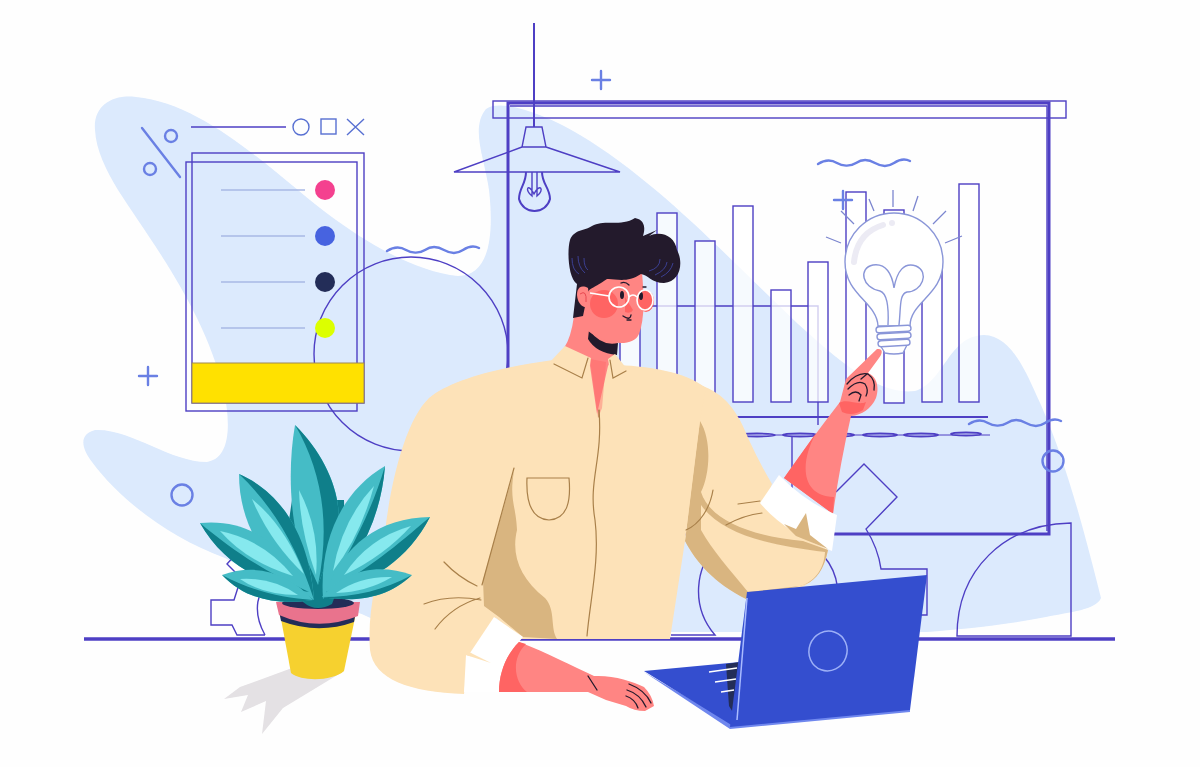
<!DOCTYPE html>
<html lang="en">
<head>
<meta charset="utf-8">
<title>Idea at the desk</title>
<style>
:root{--paper:#fefefe;--sky:#dceafd;--line:#4e3fc4;--accent:#6a80e4;--skin:#ff8583;--blush:#ff6463;--shirt:#fde2b8;--fold:#d9b580;--seam:#a9804a;--hair:#231a2c;--blue:#344ecf;--navy:#232d58;--yellow:#ffe100;--leaf:#45bcc6;--leaf-dark:#0f7f8a;--leaf-light:#86e9ee}
html,body{margin:0;background:var(--paper);overflow:hidden}
svg{display:block;width:1200px;height:767px}
.outline{fill:none;stroke:var(--line);stroke-width:1.4}
.accent{fill:none;stroke:var(--accent);stroke-width:2.4;stroke-linecap:round}
.seam{fill:none;stroke:var(--seam);stroke-width:1.2;stroke-linecap:round}
.bulb{fill:#fff;stroke:#8a96d8;stroke-width:1.4}
.ray{fill:none;stroke:#7c86cf;stroke-width:1.3}
.shirt{fill:var(--shirt)}.fold{fill:var(--fold)}.skin{fill:var(--skin)}.blush{fill:var(--blush)}.hair{fill:var(--hair)}.white{fill:#fff}
.ink{fill:none;stroke:var(--hair);stroke-width:1.3;stroke-linecap:round}
.leaf{fill:var(--leaf)}.leaf-dark{fill:var(--leaf-dark)}.leaf-light{fill:var(--leaf-light)}
</style>
</head>
<body>
<svg viewBox="0 0 1200 767" role="img" aria-label="Man at a desk with a laptop, pointing at a light bulb">
<defs>
<path id="wave" class="accent" d="M0 2C8-3 14-2 19 1S32 5 38 1S50-3 57 1S70 5 76 1S88-3 92-1"/>
<path id="plus" class="accent" d="M-9 0H9M0-9V9"/>
</defs>

<path id="backdrop" fill="var(--sky)" d="M95 130C93 106 112 94 136 97C210 104 280 180 336 220C376 249 420 272 458 276C490 276 494 234 489 190C485 160 470 128 486 109C500 98 545 114 580 135C660 183 730 260 798 324C840 362 880 396 915 391C944 383 948 336 984 335C1012 336 1026 372 1041 405C1066 462 1084 530 1101 598C1096 610 1070 612 1046 617C1000 626 960 629 927 632L400 632C340 600 270 585 225 558C170 538 120 500 92 462C80 446 80 434 95 430C130 428 170 462 207 462C232 458 230 420 224 392C205 310 150 240 118 190C106 170 96 150 95 130Z"/>

<g id="window-card" class="outline">
<circle cx="411" cy="354" r="97"/>
<rect x="186" y="162" width="171" height="249"/>
<rect x="192" y="153" width="172" height="250"/>
<path d="M191 127H286"/>
<g stroke="#5870d2"><circle cx="301" cy="127" r="8"/><rect x="321" y="119" width="15" height="15"/><path d="M347 119L364 135M364 119L347 135"/></g>
<path stroke="#a9b9e6" d="M221 190H305M221 236H305M221 282H305M221 328H305"/>
<rect x="192" y="363" width="172" height="40" fill="var(--yellow)" stroke="#a08a55" stroke-width="1"/>
<g stroke="none"><circle cx="325" cy="190" r="10" fill="#f4418f"/><circle cx="325" cy="236" r="10" fill="#4763e0"/><circle cx="325" cy="282" r="10" fill="var(--navy)"/><circle cx="325" cy="328" r="10" fill="#dcff00"/></g>
</g>

<g id="gears" class="outline">
<path d="M265 635H237L232 625H211V600H234L241 578L227 564L236 554M265 635C252 612 256 590 274 574"/>
<path d="M671 635H715C690 606 696 566 716 548M836 492L864 464L897 497L866 529Q878 548 881 569H927V615H900M800 540C826 550 838 572 838 596"/>
<path d="M957 636C957 570 1004 524 1071 523V636Z"/>
</g>

<g id="presentation-board" class="outline">
<rect x="493" y="101" width="573" height="17"/>
<path stroke-width="3" d="M508 103H1049V534H508Z"/>
<path d="M510 106H1047V531"/>
<path d="M620 306H818V425M792 435V500"/>
<path stroke-width="2" d="M715 417H988"/>
<path d="M730 435H990" stroke-width="1"/>
<g fill="var(--sky)" stroke-width="1.8"><ellipse cx="757" cy="435" rx="18" ry="1.5"/><ellipse cx="800" cy="435" rx="17" ry="1.5"/><ellipse cx="838" cy="435" rx="16" ry="1.5"/><ellipse cx="880" cy="435" rx="17" ry="1.5"/><ellipse cx="921" cy="435" rx="17" ry="1.5"/><ellipse cx="966" cy="434" rx="15" ry="1.5"/></g>
<g id="chart-bars" fill="#fff" fill-opacity=".75"><rect x="620" y="262" width="20" height="140"/><rect x="657" y="213" width="20" height="189"/><rect x="695" y="241" width="20" height="161"/><rect x="733" y="206" width="20" height="196"/><rect x="771" y="290" width="20" height="112"/><rect x="808" y="262" width="20" height="140"/><rect x="846" y="192" width="20" height="210"/><rect x="884" y="210" width="20" height="193"/><rect x="922" y="262" width="20" height="140"/><rect x="959" y="184" width="20" height="218"/></g>
</g>

<g id="pendant-lamp" class="outline">
<path stroke-width="2" d="M534 23V127"/>
<path d="M526 127H542L546 147H522ZM522 147L454 172H620L546 147"/>
<path stroke-width="2" d="M526 172C526 184 519 188 519 199A16 16 0 0 0 550 199C550 188 542 184 542 172"/>
<path d="M532 172V196C524 190 528 182 534 194C540 182 545 190 537 196V172"/>
</g>

<g id="ornaments">
<use href="#wave" x="387" y="249"/><use href="#wave" x="818" y="162"/><use href="#wave" x="969" y="422"/>
<use href="#plus" x="601" y="80"/><use href="#plus" x="148" y="376"/><use href="#plus" x="843" y="200"/>
<g class="accent"><circle cx="182" cy="495" r="10.5"/><circle cx="1053" cy="461" r="10.5"/><path d="M142 128L180 177"/><circle cx="171" cy="136" r="6"/><circle cx="150" cy="169" r="6"/></g>
</g>

<path id="desk-edge" fill="none" stroke="var(--line)" stroke-width="3.5" d="M84 639H1115"/>

<g id="idea-bulb">
<path class="ray" d="M893 190V207M918 196L913 211M946 211L933 224M962 236L945 243M869 199L874 211M841 211L854 224M826 237L841 243"/>
<path class="bulb" d="M878 326C877 302 845 295 845 262A49 49 0 0 1 943 262C943 295 910 302 910 326Z"/>
<path fill="none" stroke="#ecebf4" stroke-width="6" stroke-linecap="round" d="M854 262Q857 233 883 225"/><circle cx="892" cy="223" r="3" fill="#ecebf4"/>
<path class="bulb" fill-opacity="0" d="M888 325C889 305 886 293 880 291C862 288 858 268 873 265C886 263 892 274 894 288C897 271 904 262 916 266C930 272 922 292 907 292C899 294 901 308 899 325"/>
<g class="bulb"><path d="M880 345L885 353Q894 355 903 353L907 345Z"/><rect x="876" y="326" width="35" height="6" rx="3" transform="rotate(-3 894 329)"/><rect x="877" y="333" width="34" height="6" rx="3" transform="rotate(-3 894 336)"/><rect x="878" y="340" width="32" height="6" rx="3" transform="rotate(-3 894 343)"/></g>
</g>

<g id="man">
<g id="pointing-arm">
<path class="skin" d="M784 478Q812 438 840 402L846 379L877 349C884 348 882 354 879 358L868 373C878 377 879 389 876 398C871 409 862 415 851 416Q840 464 833 514Z"/>
<path class="blush" d="M784 478L816 433C800 462 800 496 834 497L833 514ZM839 403C847 398 858 406 866 402L863 410Q852 417 842 412Z"/>
<path class="ink" d="M847 384Q857 372 868 374Q876 380 874 390M848 389Q858 379 865 384Q869 390 866 396M849 395Q856 389 861 395L859 401M867 374L861 379"/>
</g>
<path id="raised-sleeve" class="shirt" d="M700 385C726 394 738 412 749 440Q760 464 772 484L764 505L828 550C824 572 812 586 789 592L746 599C714 582 696 562 685 541Z"/>
<path class="fold" d="M700 421C712 440 710 474 701 492C710 520 750 536 803 541L828 550C824 570 816 580 806 584C780 592 768 590 746 599C714 583 696 562 685 541Z"/>
<path class="shirt" d="M701 505C722 535 770 545 825 552C824 570 814 582 800 586L748 592C730 570 712 550 701 530Z"/>
<path class="white" d="M779 475Q805 502 837 515L832 551Q784 532 760 503Z"/>
<path class="fold" d="M806 513L796 529L784 524L796 536L828 549L810 535Z"/>
<path id="torso" class="shirt" d="M553 360C500 367 450 380 429 398C406 420 391 480 385 532C378 575 367 610 370 650C374 680 410 692 464 694L468 660L496 618L521 639H670L685 541C690 500 696 450 700 421L706 388C684 371 650 367 620 365Z"/>
<path class="fold" d="M514 471L483 580L484 606L499 617L523 637L557 639C550 628 556 610 545 598C520 578 511 555 517 530C516 505 509 500 514 471Z"/>
<g class="seam">
<path d="M514 468L482 585M444 562Q458 577 477 586M424 604Q450 594 481 600M435 629Q452 606 480 598M726 525Q744 515 762 513M738 504L760 501M713 490C710 508 700 524 686 530M599 410C603 460 588 480 595 520C600 560 590 600 587 636M527 478H569C571 500 568 519 549 520C530 519 526 500 527 478Z"/>
</g>
<g id="neck">
<path class="skin" d="M574 316Q571 338 564 348L590 366L597 414L608 366L617 350V320Z"/>
<path class="hair" d="M589 330Q602 347 618 343L617 355Q596 353 588 339Z"/>
<path class="blush" d="M590 359L606 362L602 408L598 418Z" opacity=".4"/>
<path class="shirt" d="M565 346L591 358L588 379L550 362ZM615 354L627 369L611 378L608 359Z"/>
<path class="seam" d="M554 364L582 378L588 358M610 360L613 378L626 371M599 410V417"/>
</g>
<g id="head">
<path class="skin" d="M582 284L603 264L642 273C644 294 645 318 639 334C634 347 607 346 588 331L574 318Z"/>
<path class="hair" d="M577 284C568 278 567 250 570 240C574 229 585 231 592 226C604 219 621 227 635 218C646 220 645 230 643 236L657 230L649 236C661 230 675 236 677 250C684 263 680 282 664 283C652 283 648 275 641 274C626 284 614 278 607 279C594 288 590 288 588 292L583 316L573 318Z"/>
<path fill="none" stroke="#3b3f91" d="M572 258Q572 270 579 274M578 256Q578 267 585 273M584 258Q584 267 588 270M655 275Q666 270 667 262M661 277Q671 272 673 263M649 271Q660 268 660 259"/>
<path class="skin" d="M588 288C579 283 575 291 578 300C581 308 587 309 590 304Z"/>
<path fill="none" stroke="#e84951" d="M580 294Q587 289 586 302"/>
<circle class="blush" cx="604" cy="304" r="14"/><ellipse class="blush" cx="646" cy="301" rx="8" ry="11"/>
<path class="blush" d="M625 297L633 310Q631 314 625 312Z"/>
<ellipse class="hair" cx="622" cy="295" rx="2" ry="4"/><ellipse class="hair" cx="641" cy="296" rx="2" ry="4"/>
<path class="ink" stroke-width="3" d="M621 283Q625 281 629 285M643 287H646"/>
<path class="ink" stroke-width="2" d="M623 316Q630 321 631 315M627 320H631"/>
<g fill="none" stroke="#fff" stroke-width="1.6"><circle cx="619" cy="297" r="10"/><ellipse cx="645" cy="300" rx="8" ry="10"/><path d="M629 297Q633 293 637 297M609 296L590 293"/></g>
</g>
<g id="resting-arm">
<path class="white" d="M494 617L523 637L509 654L500 692H464L466 655L490 662L470 653Z"/>
<path class="shirt" d="M466 655L491 663L469 652Z"/>
<path class="skin" d="M519 642C548 653 572 666 594 676C613 675 632 681 644 687Q652 695 654 706L645 711Q634 711 626 706L606 700L588 692H499C499 673 506 655 519 642Z"/>
<path class="blush" d="M519 642L526 644C510 660 515 683 527 692H499C499 673 506 655 519 642Z"/>
<path class="ink" stroke="#7e3448" d="M588 676L597 690M629 684Q645 690 651 703M627 690Q640 694 646 707M626 696Q635 699 638 708"/>
</g>
</g>

<g id="laptop">
<path fill="#6f87ee" d="M644 672L730 729L910 712V708L733 724Z"/>
<path fill="var(--blue)" d="M644 671L740 662L733 726Z"/>
<path fill="var(--navy)" d="M726 664L740 662L734 714L729 706Z"/>
<path stroke="#fff" stroke-width="1.3" d="M709 672L737 668M715 682L736 679M721 692L734 690"/>
<path fill="var(--blue)" d="M747 592L927 575L910 710L730 727Z"/>
<path fill="none" stroke="#a9bbff" stroke-width="1.5" d="M747 598L737 720"/>
<ellipse cx="828" cy="651" rx="19" ry="20" fill="none" stroke="#9db0f7" stroke-width="1.5" transform="rotate(20 828 651)"/>
</g>

<g id="plant">
<path fill="#e4e1e4" d="M292 668L240 687L224 699L248 695L241 712L266 701L262 734L283 708L344 671Z"/>
<path fill="#f6d12f" d="M279 608H357L344 671C333 681 302 682 291 673Z"/>
<path fill="var(--navy)" d="M279 611Q318 628 356 611L354 622Q318 635 281 621Z"/>
<path fill="#e9738d" d="M276 602H360L358 616Q318 632 279 615Z"/>
<ellipse cx="318" cy="603" rx="36" ry="6" fill="var(--navy)"/>
<path class="leaf-dark" d="M292 500L344 500L346 566L332 604Q316 613 303 602L282 567Z"/>
<path class="leaf" d="M295 425C324 454 343 493 338 530L318 585L297 538C289 500 289 460 295 425Z"/>
<path class="leaf-dark" d="M295 425C324 454 343 493 338 530L318 585C331 522 321 469 295 425Z"/>
<path class="leaf-light" d="M299 490Q320 530 316 575Q300 530 299 490Z"/>
<path class="leaf" d="M239 474C276 490 309 529 314 600C269 570 239 528 239 474Z"/>
<path class="leaf-dark" d="M239 474C276 490 309 529 314 600C297 546 272 505 239 474Z"/>
<path class="leaf-light" d="M252 499Q285 526 304 574Q270 542 252 499Z"/>
<path class="leaf" d="M385 466C381 520 356 565 323 599C319 540 342 491 385 466Z"/>
<path class="leaf-dark" d="M385 466C381 520 356 565 323 599C352 548 372 510 385 466Z"/>
<path class="leaf-light" d="M374 486Q360 537 333 571Q342 520 374 486Z"/>
<path class="leaf" d="M200 523C249 518 287 546 309 592C260 585 222 562 200 523Z"/>
<path class="leaf-dark" d="M200 523C222 562 260 585 309 592C262 570 232 550 200 523Z"/>
<path class="leaf-light" d="M220 531Q264 540 293 576Q247 562 220 531Z"/>
<path class="leaf" d="M430 517C408 559 373 583 326 592C343 545 379 518 430 517Z"/>
<path class="leaf-dark" d="M430 517C408 559 373 583 326 592C369 569 396 546 430 517Z"/>
<path class="leaf-light" d="M411 526Q384 556 344 575Q368 538 411 526Z"/>
<path class="leaf" d="M222 575C255 563 288 572 313 600C279 605 247 601 222 575Z"/>
<path class="leaf-dark" d="M222 575C247 601 279 605 313 600C280 598 250 590 222 575Z"/>
<path class="leaf-light" d="M240 579Q272 577 298 595Q263 595 240 579Z"/>
<path class="leaf" d="M412 575C385 600 354 602 322 597C344 569 380 563 412 575Z"/>
<path class="leaf-dark" d="M412 575C385 600 354 602 322 597C356 597 384 590 412 575Z"/>
<path class="leaf-light" d="M392 577Q367 592 336 593Q360 576 392 577Z"/>
</g>
</svg>
</body>
</html>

## ABOUT THIS EXERCISE:
Look above for the line holding "384Q857 372 868" and the line holding "385C726 394 738", then output exactly those two lines and every line between them, nothing more.

## ANSWER TO THIS EXERCISE:
<path class="ink" d="M847 384Q857 372 868 374Q876 380 874 390M848 389Q858 379 865 384Q869 390 866 396M849 395Q856 389 861 395L859 401M867 374L861 379"/>
</g>
<path id="raised-sleeve" class="shirt" d="M700 385C726 394 738 412 749 440Q760 464 772 484L764 505L828 550C824 572 812 586 789 592L746 599C714 582 696 562 685 541Z"/>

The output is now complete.